## Exercise
Find the string "shade" in the listing and report every line that has it.

## Input for this task

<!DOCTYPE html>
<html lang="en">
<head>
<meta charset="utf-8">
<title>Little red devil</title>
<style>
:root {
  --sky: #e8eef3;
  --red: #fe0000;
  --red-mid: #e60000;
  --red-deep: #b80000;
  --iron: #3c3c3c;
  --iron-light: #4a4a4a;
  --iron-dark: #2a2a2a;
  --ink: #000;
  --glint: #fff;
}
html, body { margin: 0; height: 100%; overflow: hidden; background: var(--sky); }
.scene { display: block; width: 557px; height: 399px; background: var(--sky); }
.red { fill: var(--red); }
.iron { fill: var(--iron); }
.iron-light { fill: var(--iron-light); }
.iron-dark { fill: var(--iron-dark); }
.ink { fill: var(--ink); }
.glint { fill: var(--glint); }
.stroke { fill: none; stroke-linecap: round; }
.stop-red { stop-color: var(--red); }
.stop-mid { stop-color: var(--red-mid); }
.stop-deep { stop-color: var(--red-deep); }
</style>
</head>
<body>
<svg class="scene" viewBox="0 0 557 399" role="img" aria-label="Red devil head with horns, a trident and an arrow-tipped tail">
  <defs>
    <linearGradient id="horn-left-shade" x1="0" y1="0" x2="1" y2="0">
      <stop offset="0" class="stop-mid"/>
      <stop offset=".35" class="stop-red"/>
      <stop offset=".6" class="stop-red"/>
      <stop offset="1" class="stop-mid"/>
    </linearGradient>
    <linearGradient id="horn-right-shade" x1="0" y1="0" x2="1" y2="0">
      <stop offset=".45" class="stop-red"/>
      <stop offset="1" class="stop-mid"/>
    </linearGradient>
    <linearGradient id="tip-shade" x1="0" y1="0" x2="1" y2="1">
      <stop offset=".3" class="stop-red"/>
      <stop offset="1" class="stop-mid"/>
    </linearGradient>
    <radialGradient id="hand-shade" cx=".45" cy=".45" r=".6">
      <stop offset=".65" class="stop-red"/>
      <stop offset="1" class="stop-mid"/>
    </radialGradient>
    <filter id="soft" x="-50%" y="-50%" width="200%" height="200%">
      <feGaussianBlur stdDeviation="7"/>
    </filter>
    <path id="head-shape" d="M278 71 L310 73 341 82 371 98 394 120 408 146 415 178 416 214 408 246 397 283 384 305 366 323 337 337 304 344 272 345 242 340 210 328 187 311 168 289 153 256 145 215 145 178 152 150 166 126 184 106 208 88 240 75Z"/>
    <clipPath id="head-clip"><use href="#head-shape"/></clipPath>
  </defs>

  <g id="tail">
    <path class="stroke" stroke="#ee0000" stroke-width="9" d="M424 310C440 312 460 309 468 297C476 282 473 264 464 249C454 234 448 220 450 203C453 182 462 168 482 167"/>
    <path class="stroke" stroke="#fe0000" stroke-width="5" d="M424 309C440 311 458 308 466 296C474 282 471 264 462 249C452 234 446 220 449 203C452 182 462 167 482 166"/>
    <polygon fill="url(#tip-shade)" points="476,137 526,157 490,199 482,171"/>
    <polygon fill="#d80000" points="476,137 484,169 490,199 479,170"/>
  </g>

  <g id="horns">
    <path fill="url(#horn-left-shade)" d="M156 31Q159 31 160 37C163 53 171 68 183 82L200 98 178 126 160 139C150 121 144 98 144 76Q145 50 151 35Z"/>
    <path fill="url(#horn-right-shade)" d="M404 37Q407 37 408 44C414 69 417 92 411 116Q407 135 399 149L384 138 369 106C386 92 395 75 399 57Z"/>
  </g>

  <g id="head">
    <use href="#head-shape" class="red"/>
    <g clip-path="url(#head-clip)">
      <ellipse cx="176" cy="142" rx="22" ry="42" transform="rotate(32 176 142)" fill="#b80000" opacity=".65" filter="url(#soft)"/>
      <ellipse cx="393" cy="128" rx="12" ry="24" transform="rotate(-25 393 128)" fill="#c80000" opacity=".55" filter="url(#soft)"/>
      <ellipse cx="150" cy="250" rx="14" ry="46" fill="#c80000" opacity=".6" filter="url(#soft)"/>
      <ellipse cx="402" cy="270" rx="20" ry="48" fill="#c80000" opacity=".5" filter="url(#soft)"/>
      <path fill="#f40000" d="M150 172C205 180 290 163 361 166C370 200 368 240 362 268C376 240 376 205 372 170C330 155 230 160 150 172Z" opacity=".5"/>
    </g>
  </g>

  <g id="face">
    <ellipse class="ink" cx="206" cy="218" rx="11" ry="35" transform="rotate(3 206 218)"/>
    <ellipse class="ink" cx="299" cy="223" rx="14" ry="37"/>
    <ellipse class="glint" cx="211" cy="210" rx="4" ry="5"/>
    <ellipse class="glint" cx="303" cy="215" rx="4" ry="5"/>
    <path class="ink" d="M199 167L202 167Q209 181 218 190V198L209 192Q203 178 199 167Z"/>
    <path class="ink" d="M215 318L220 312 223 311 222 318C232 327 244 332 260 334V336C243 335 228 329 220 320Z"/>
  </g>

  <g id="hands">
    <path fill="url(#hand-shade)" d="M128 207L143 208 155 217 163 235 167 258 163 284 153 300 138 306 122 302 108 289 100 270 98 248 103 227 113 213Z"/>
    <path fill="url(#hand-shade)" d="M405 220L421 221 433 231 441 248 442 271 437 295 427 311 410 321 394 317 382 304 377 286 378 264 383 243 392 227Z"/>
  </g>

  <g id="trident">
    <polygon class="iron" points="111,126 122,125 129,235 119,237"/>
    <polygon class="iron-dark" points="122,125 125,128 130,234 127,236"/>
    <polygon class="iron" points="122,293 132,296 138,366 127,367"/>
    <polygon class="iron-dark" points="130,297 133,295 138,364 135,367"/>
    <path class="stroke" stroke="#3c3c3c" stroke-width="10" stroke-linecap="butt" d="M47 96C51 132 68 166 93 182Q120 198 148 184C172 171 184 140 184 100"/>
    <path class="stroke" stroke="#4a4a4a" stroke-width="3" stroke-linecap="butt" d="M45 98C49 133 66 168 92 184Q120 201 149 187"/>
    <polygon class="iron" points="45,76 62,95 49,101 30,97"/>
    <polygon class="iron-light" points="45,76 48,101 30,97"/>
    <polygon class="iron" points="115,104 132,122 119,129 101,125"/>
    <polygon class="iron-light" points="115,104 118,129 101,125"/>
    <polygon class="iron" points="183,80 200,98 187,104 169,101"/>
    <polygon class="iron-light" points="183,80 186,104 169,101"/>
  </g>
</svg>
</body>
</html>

## Completed task
    <linearGradient id="horn-left-shade" x1="0" y1="0" x2="1" y2="0">
    <linearGradient id="horn-right-shade" x1="0" y1="0" x2="1" y2="0">
    <linearGradient id="tip-shade" x1="0" y1="0" x2="1" y2="1">
    <radialGradient id="hand-shade" cx=".45" cy=".45" r=".6">
    <polygon fill="url(#tip-shade)" points="476,137 526,157 490,199 482,171"/>
    <path fill="url(#horn-left-shade)" d="M156 31Q159 31 160 37C163 53 171 68 183 82L200 98 178 126 160 139C150 121 144 98 144 76Q145 50 151 35Z"/>
    <path fill="url(#horn-right-shade)" d="M404 37Q407 37 408 44C414 69 417 92 411 116Q407 135 399 149L384 138 369 106C386 92 395 75 399 57Z"/>
    <path fill="url(#hand-shade)" d="M128 207L143 208 155 217 163 235 167 258 163 284 153 300 138 306 122 302 108 289 100 270 98 248 103 227 113 213Z"/>
    <path fill="url(#hand-shade)" d="M405 220L421 221 433 231 441 248 442 271 437 295 427 311 410 321 394 317 382 304 377 286 378 264 383 243 392 227Z"/>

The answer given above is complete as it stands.